Look at locations within a commutable distance, and work out whether the financial and emotional cost of commuting will be worth it. In theory you might be able to travel for four hours a day, but that commute will dominate your life. Try it, and see whether you get a seat on the train, and how stressful you find the journey.
If the local station’s a terminus so that you can be sure of a seat and you enjoy reading, or you can work on the train, then a long commute may be fine. But if you would have to force yourself into an overcrowded train and spend over an hour standing in a crush before you start your day’s work, then that might be too much for most people.
Location has such an effect on price that if there’s a less fashionable area bordering the one you’d rather be in, then take a good look at it. If the town or city is thriving, then shabby areas may improve.
But that’s a slow process and one that may even work in reverse, so don’t count on a future improvement in value. Only buy if you are happy to embrace the area exactly as it is.

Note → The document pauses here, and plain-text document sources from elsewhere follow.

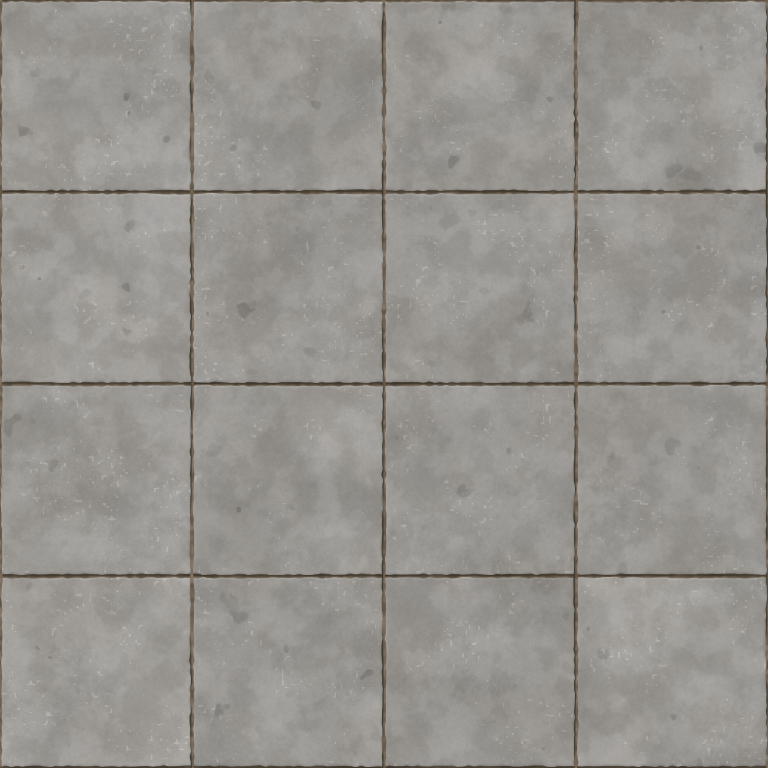
Write a Shadertoy shader that draws this texture.

```glsl
#define TILES 4.0
#define JOINT_HALF 0.0095
#define JOINT_WOBBLE 0.007
#define STAINS 9
#define STAIN_DEPTH 0.085
#define TONE_SPREAD 0.026
#define GRAIN 0.022
#define STONE_DARK vec3(0.542, 0.531, 0.512)
#define STONE_LIGHT vec3(0.655, 0.646, 0.632)
#define GROUT vec3(0.445, 0.395, 0.335)
#define SHADOW vec3(0.245, 0.215, 0.170)

float hash(vec2 p) {
    vec3 q = fract(p.xyx * 0.1031);
    q += dot(q, q.yzx + 33.33);
    return fract((q.x + q.y) * q.z);
}

float noise(vec2 p) {
    vec2 i = floor(p), f = fract(p);
    f = f * f * (3.0 - 2.0 * f);
    return mix(mix(hash(i), hash(i + vec2(1, 0)), f.x),
               mix(hash(i + vec2(0, 1)), hash(i + vec2(1, 1)), f.x), f.y);
}

float fbm(vec2 p) {
    float sum = 0.0, amp = 0.5;
    for (int i = 0; i < 5; i++) {
        sum += amp * noise(p);
        p = mat2(1.6, 1.2, -1.2, 1.6) * p + 17.3;
        amp *= 0.55;
    }
    return sum / 1.055;
}

// Irregular dark spots scattered over one tile
float stains(vec2 f, vec2 id, vec2 seed) {
    vec2 warp = vec2(noise(f * 22.0 + seed), noise(f * 22.0 + seed + 40.0)) - 0.5;
    float sum = 0.0;
    for (int i = 0; i < STAINS; i++) {
        vec2 key = id * 13.0 + float(i) * vec2(3.7, 8.3);
        vec2 center = vec2(hash(key + 1.0), hash(key + 2.0));
        float size = hash(key + 3.0);
        float radius = mix(0.012, 0.052, size * size);
        float strength = mix(0.1, 1.0, pow(hash(key + 4.0), 2.0));
        float d = length(f - center + warp * radius * 1.5);
        sum = max(sum, strength * (1.0 - smoothstep(radius * 0.65, radius * 1.15, d)));
    }
    return sum;
}

vec3 stone(vec2 f, vec2 id) {
    vec2 seed = id * 31.7 + 5.0;
    float clouds = fbm(f * 3.2 + seed);
    float patches = smoothstep(0.36, 0.64, fbm(f * 9.0 + seed + 60.0));
    float pits = noise(f * 45.0 + seed);
    float blend = 0.53 + 1.15 * (clouds - 0.5) + 0.34 * (patches - 0.5) + 0.12 * (pits - 0.5);
    vec3 color = mix(STONE_DARK, STONE_LIGHT, clamp(blend, -0.1, 1.1));

    // Tone of the whole tile, faint warm and cool drift, fine grain
    color += TONE_SPREAD * (hash(id + 71.0) - 0.5);
    color += vec3(0.012, 0.002, -0.012) * (fbm(f * 4.0 + seed + 90.0) - 0.5);
    color += GRAIN * (noise(f * 115.0 + seed) - 0.5);

    // Stains and pale scuffs
    color -= STAIN_DEPTH * stains(f, id, seed) * (0.75 + 0.5 * pits);
    float scuffs = smoothstep(0.80, 0.95, noise(f * 62.0 + seed + 20.0))
                 * smoothstep(0.48, 0.68, noise(f * 7.0 + seed + 35.0));
    return color + 0.075 * scuffs;
}

// Position across a worn joint: 0 at its middle, 1 and -1 at its edges
float acrossJoint(float offset, float along, float line) {
    float drift = noise(vec2(along * 9.0, line * 7.0 + 3.0)) - 0.5;
    float chips = noise(vec2(along * 34.0, line * 7.0 + 50.0)) - 0.5;
    return (offset + 0.5 * JOINT_WOBBLE * drift) / (JOINT_HALF + JOINT_WOBBLE * chips);
}

void mainImage(out vec4 fragColor, in vec2 fragCoord) {
    vec2 p = fragCoord / iResolution.xy * TILES;
    vec2 line = floor(p + 0.5);
    vec2 offset = p - line;
    vec2 wrapped = mod(line, TILES);
    float soft = 0.6 * TILES / iResolution.y / JOINT_HALF;

    vec2 across = vec2(acrossJoint(offset.x, p.y, wrapped.x),
                       acrossJoint(offset.y, p.x, wrapped.y + 20.0));
    vec2 joint = 1.0 - smoothstep(1.0 - soft, 1.0 + soft, abs(across));
    vec3 color = stone(fract(p), floor(p));

    // Worn rims: pale along the top and left of each tile, dim opposite
    vec2 rim = 1.0 - smoothstep(1.0, 2.6, abs(across));
    float wear = noise(p * 14.0 + 8.0);
    color += 0.06 * wear * (rim.y * step(across.y, 0.0) + 0.6 * rim.x * step(0.0, across.x));
    color -= 0.05 * (rim.y * step(0.0, across.y) + 0.6 * rim.x * step(across.x, 0.0));

    // Grout, shaded under the upper and left tile edges
    vec3 grout = GROUT * (0.82 + 0.36 * noise(p * 40.0));
    float shadeY = smoothstep(-0.9, 0.3, across.y) * (0.65 + 0.35 * noise(p * 11.0));
    float shadeX = (1.0 - smoothstep(-0.8, 0.2, across.x))
                 * smoothstep(0.15, 0.6, noise(p.yx * 8.0 + 30.0));
    color = mix(color, mix(grout, SHADOW, shadeY), joint.y);
    color = mix(color, mix(grout, SHADOW, shadeX), joint.x);

    fragColor = vec4(clamp(color, 0.0, 1.0), 1.0);
}
```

How much space do you need for your household? You will probably be happier with extra space in a shabby area than you will be feeling overcrowded and cramped in a pretty neighbourhood.
Think about what space you need to make you happy. You need enough bedrooms for the family, and ideally a spare room, though you can probably manage without.
But what about storage? Will you be able to create enough cupboard space so that you’re not always tripping over your belongings? Is it important to you to be able to sit around the kitchen table with your family?
Bear in mind that the seller is likely to have done a major de-cluttering exercise before putting the house on the market. There may be no clutter to see, but could that be maintained in this house or is the tidiness just for show? Where would you put that kitchen table that means so much to you?
A clever seller will try to create an appealing atmosphere, to pull you in and that’s all very well and good. But you have to see beyond emotions to the hard realities of finance, location and space.